Windows Kill 100 Million to A Billion Birds A Year

by Larry Jordan on October 28, 2008

This is a photo of the birds killed during the fall migration in 2002 in Toronto just to give you an idea of how big this problem is. Please watch the 4 1/2 minute video below to learn about Fatal Light Awareness Program and maybe together we birders can begin to make a difference in the cities near us to solve this problem.

Windows may be the most significant cause of death to birds, second only to loss of habitat according to Dr. of Muhlenberg College who has done studies over a period of 20 years, looking at with windows. There has been some improvement in Toronto, Chicago and New York which have introduced programs to dim lights in skyscrapers at night but there is much work to be done.

The group largely credited with beginning this campaign is the Fatal Light Awareness Program or FLAP.  You can download their Bird Friendly Development Guidelines (8MB) which offers a comprehensive list of development strategies to make new and existing buildings less dangerous to migratory birds. There are a number of ways to make buildings better for birds including glass treatments, how the building and site is lit at night, as well as adopting new practices for building operations and site management.
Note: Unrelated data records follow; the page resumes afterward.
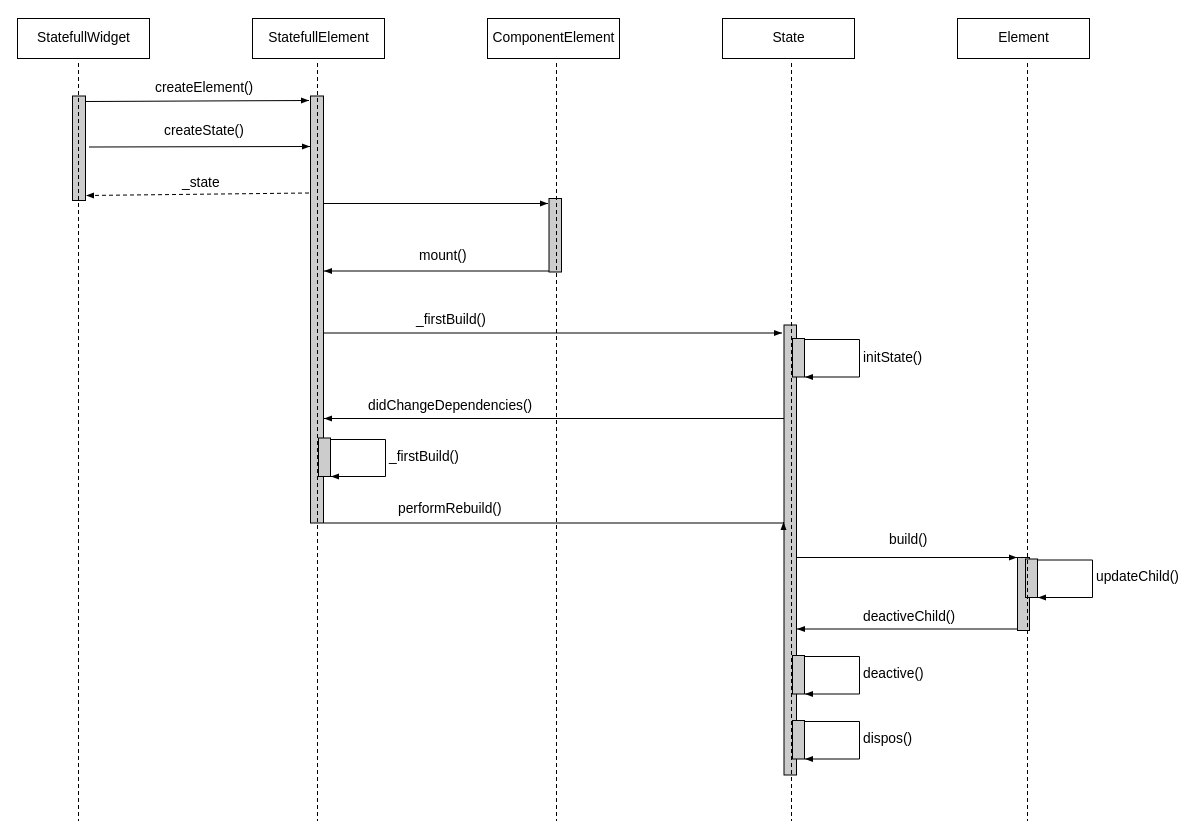
<!DOCTYPE html>
<html lang="en">
<head>
<meta charset="utf-8">
<title>Stateful widget lifecycle: sequence diagram</title>
<style>
:root { --paper: #fff; --ink: #000; --bar: #ccc; }
* { box-sizing: border-box; margin: 0; padding: 0; }
html, body { overflow: hidden; background: var(--paper); }
.diagram {
  position: relative; width: 1200px; height: 839px; overflow: hidden;
  background: var(--paper); color: var(--ink);
  font: 13.8px/16px "Liberation Sans", Arial, sans-serif;
}
.participants { display: flex; gap: 103px; padding: 18px 0 0 17px; list-style: none; }
.participants li {
  display: flex; align-items: center; justify-content: center; flex: none;
  width: 133px; height: 41px; padding-bottom: 2px; margin-right: -1px;
  border: 1px solid var(--ink); white-space: nowrap;
}
.flow { position: absolute; inset: 0; }
.bars rect { fill: var(--bar); stroke: var(--ink); }
.lifelines line { stroke: var(--ink); stroke-dasharray: 4 3; }
.messages path { fill: none; stroke: var(--ink); marker-end: url(#arrowhead); }
.messages .reply { stroke-dasharray: 4 3; }
.label { position: absolute; left: var(--x); top: var(--y); white-space: nowrap; transform: translateY(-50%); }
</style>
</head>
<body>
<main class="diagram">
  <ul class="participants">
    <li>StatefullWidget</li>
    <li>StatefullElement</li>
    <li>ComponentElement</li>
    <li>State</li>
    <li>Element</li>
  </ul>

  <svg class="flow" width="1200" height="839" viewBox="0 0 1200 839" aria-hidden="true">
    <defs>
      <marker id="arrowhead" markerUnits="userSpaceOnUse" markerWidth="9" markerHeight="8" refX="8" refY="4" orient="auto">
        <polygon points="0,1 8,4 0,7"/>
      </marker>
    </defs>
    <g class="bars">
      <rect x="72.5" y="96" width="13" height="104.5"/>
      <rect x="310.5" y="96" width="13" height="427"/>
      <rect x="549" y="198.5" width="12.5" height="73.5"/>
      <rect x="784" y="325" width="12.5" height="450"/>
      <rect x="1017.5" y="557.5" width="12" height="73"/>
      <rect x="318.5" y="438" width="12" height="38.5"/>
      <rect x="792.5" y="338.5" width="12" height="38.5"/>
      <rect x="1025.5" y="559" width="12" height="38.5"/>
      <rect x="792.5" y="655.5" width="12" height="38.5"/>
      <rect x="792.5" y="720.5" width="12" height="38.5"/>
    </g>
    <g class="lifelines">
      <line x1="78.5" y1="63" x2="78.5" y2="821"/>
      <line x1="317.5" y1="63" x2="317.5" y2="821"/>
      <line x1="556.5" y1="63" x2="556.5" y2="821"/>
      <line x1="791.5" y1="63" x2="791.5" y2="821"/>
      <line x1="1027.5" y1="63" x2="1027.5" y2="821"/>
    </g>
    <g class="messages">
      <path d="M86 101.5L309 100.5"/>
      <path d="M89 147L310 146.5"/>
      <path class="reply" d="M309 193L86 195.5"/>
      <path d="M324 203.5H548"/>
      <path d="M549 271H324"/>
      <path d="M324 333H782"/>
      <path d="M784 418.5H324"/>
      <path d="M324 523H783.5V522"/>
      <path d="M797 557.5H1017"/>
      <path d="M1017 629H797"/>
      <path d="M805 339.5H859.5V377H805"/>
      <path d="M331 439.5H385.5V476.5H331"/>
      <path d="M1038 560H1092.5V597.5H1038"/>
      <path d="M805 656.5H859.5V694H805"/>
      <path d="M805 721.5H859.5V759H805"/>
    </g>
  </svg>

  <span class="label" style="--x:155px;--y:88px">createElement()</span>
  <span class="label" style="--x:164px;--y:131px">createState()</span>
  <span class="label" style="--x:182px;--y:183px">_state</span>
  <span class="label" style="--x:419px;--y:256px">mount()</span>
  <span class="label" style="--x:416px;--y:320px">_firstBuild()</span>
  <span class="label" style="--x:863px;--y:358px">initState()</span>
  <span class="label" style="--x:368px;--y:406px">didChangeDependencies()</span>
  <span class="label" style="--x:389px;--y:457px">_firstBuild()</span>
  <span class="label" style="--x:398px;--y:509px">performRebuild()</span>
  <span class="label" style="--x:889px;--y:540px">build()</span>
  <span class="label" style="--x:1096px;--y:577px">updateChild()</span>
  <span class="label" style="--x:863px;--y:617px">deactiveChild()</span>
  <span class="label" style="--x:863px;--y:674px">deactive()</span>
  <span class="label" style="--x:863px;--y:739px">dispos()</span>
</main>
</body>
</html>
There are a few things that might help us all move toward a greener and heathier planet and help our bird friends too.  Check out Laura Erickson’s 101 Ways To Help Birds.  This engaging book presents 101 things individuals can do to help both individual birds and bird populations as a whole.  It also explains exactly how these actions can make a difference.

For more information on this phenomenon, an Audubon Alert has some history on the subject of window strikes including some solutions for home owners as well as information on how architectural changes will help solve this problem. One product I am going to try on my own home is CollidEscape, a product that makes windows visible to birds without obstructing your view of the outdoors.
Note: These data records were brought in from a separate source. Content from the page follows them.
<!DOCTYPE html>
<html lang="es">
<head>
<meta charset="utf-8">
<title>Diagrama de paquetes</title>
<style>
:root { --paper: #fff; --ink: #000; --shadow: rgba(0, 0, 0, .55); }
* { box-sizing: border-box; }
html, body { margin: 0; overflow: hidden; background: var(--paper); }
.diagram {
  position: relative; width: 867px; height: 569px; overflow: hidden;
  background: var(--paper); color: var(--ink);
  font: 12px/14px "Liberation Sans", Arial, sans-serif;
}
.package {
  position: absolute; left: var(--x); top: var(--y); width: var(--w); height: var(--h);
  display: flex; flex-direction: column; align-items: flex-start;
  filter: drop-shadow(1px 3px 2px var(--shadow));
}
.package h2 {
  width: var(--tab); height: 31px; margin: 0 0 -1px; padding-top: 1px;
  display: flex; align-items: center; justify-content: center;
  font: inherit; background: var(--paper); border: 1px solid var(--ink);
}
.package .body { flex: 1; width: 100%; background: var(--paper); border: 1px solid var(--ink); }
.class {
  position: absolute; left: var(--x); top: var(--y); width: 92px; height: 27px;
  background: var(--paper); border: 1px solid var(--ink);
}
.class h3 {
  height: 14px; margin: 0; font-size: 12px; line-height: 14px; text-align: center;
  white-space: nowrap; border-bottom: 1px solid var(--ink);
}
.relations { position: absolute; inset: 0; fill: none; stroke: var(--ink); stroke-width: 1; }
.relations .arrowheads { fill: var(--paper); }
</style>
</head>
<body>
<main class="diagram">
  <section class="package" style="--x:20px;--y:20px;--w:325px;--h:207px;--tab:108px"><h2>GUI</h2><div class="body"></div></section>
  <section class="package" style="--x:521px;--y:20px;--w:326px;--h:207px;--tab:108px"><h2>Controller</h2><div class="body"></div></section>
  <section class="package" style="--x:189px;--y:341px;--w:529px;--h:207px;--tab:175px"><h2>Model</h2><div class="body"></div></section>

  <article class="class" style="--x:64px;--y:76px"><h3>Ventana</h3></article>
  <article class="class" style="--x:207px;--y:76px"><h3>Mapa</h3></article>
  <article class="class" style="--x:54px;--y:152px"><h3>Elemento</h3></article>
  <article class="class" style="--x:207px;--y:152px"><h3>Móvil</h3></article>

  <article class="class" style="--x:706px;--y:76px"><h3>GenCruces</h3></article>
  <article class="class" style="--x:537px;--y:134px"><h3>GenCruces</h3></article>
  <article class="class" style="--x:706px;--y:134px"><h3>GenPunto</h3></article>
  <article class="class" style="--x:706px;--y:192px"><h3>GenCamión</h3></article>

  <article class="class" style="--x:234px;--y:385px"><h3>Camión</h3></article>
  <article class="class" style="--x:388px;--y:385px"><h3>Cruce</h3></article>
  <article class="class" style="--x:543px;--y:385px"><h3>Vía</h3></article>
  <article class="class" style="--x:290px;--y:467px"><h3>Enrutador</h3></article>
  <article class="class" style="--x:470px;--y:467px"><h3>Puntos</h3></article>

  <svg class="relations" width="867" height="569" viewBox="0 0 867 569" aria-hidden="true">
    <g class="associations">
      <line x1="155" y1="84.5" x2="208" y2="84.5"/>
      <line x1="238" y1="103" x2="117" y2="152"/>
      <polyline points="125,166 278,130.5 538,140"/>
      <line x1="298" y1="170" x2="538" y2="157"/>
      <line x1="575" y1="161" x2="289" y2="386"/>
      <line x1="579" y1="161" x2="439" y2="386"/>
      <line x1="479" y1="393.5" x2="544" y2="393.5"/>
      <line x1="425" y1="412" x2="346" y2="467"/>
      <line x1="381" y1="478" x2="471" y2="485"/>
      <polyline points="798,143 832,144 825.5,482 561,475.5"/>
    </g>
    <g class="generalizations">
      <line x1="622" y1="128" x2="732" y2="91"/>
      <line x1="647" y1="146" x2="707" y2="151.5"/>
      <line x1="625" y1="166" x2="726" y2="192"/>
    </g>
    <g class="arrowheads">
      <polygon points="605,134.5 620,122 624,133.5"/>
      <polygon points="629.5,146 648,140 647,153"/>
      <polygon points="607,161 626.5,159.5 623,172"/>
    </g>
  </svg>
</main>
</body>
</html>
Related Posts Plugin for WordPress, Blogger...
Did you like this? Share it:

{ 6 comments… read them below or add one }

Thomas October 29, 2008 at 6:16 am

Incredible data and a pretty strong video to go along with it. Thanks for sharing this with us

Thomass last blog post..Birding in India @ Ranganathittu Bird Sanctuary


MissyMa October 29, 2008 at 7:07 pm

I see this tragedy first hand where I work which is a glass building located in a downtown area.

Once a week I go out to get a coffee and will see a dead bird on the ground. It is usually a house sparrow but I have also seen a few gold finches. Gold finches are one of my favorite birds so it always ruins my morning when I see one dead on the pavement. Once I was near the building when I heard a thud and saw a male gold finch fall down on the ground in shock with his mouth open and breathing rapid and short. I scooped him up and grabbed a piece of cardboard from my purse and put him under the bushes with a cardboard tent over him in hopes he could recover in peace and away from predators. I went back an hour later and he was gone but the tent was still there. I am hoping he was one that recovered. This always happens during the day when it is sunny.

I hate the building I work at. :o(


Larry October 30, 2008 at 5:51 am

@MissyMa thanks for sharing. I am curious, what city do you live in? I would like to find out some specifics on which cities have the most problems with window collision and what each city is doing about it if anything. I am thinking I need to do some research into this looking at the migration flyways and contacting Audubon chapters in those cities most affected first.


MissyMa October 30, 2008 at 4:33 pm

I work in Worcester, Massachusetts in the Glass Tower which is 446 Main Street.

I hope this helps. I have thought of getting involved some how, but it is such an overwhelming task for one person to do.


flowergirl November 1, 2008 at 9:50 am

I wasn’t aware of this. Thanks to IATB for linking this! I am going to put this video on my blog as well…

Seems like whatever we do some species gets hurt. I read somewhere that windmill farms are killing bats…

flowergirls last blog post..Why Do Fall Leaves Change Colour?


Larry November 1, 2008 at 11:28 am

@Flowergirl it is difficult to weigh the pros and cons of everything we do but I believe it must be done to keep the birds and other wildlife we enjoy safe as well as our fellow human beings. Please check out my post on Wind Power, Is There A Solution here:


Leave a Comment

{ 1 trackback }

Previous post:

Next post: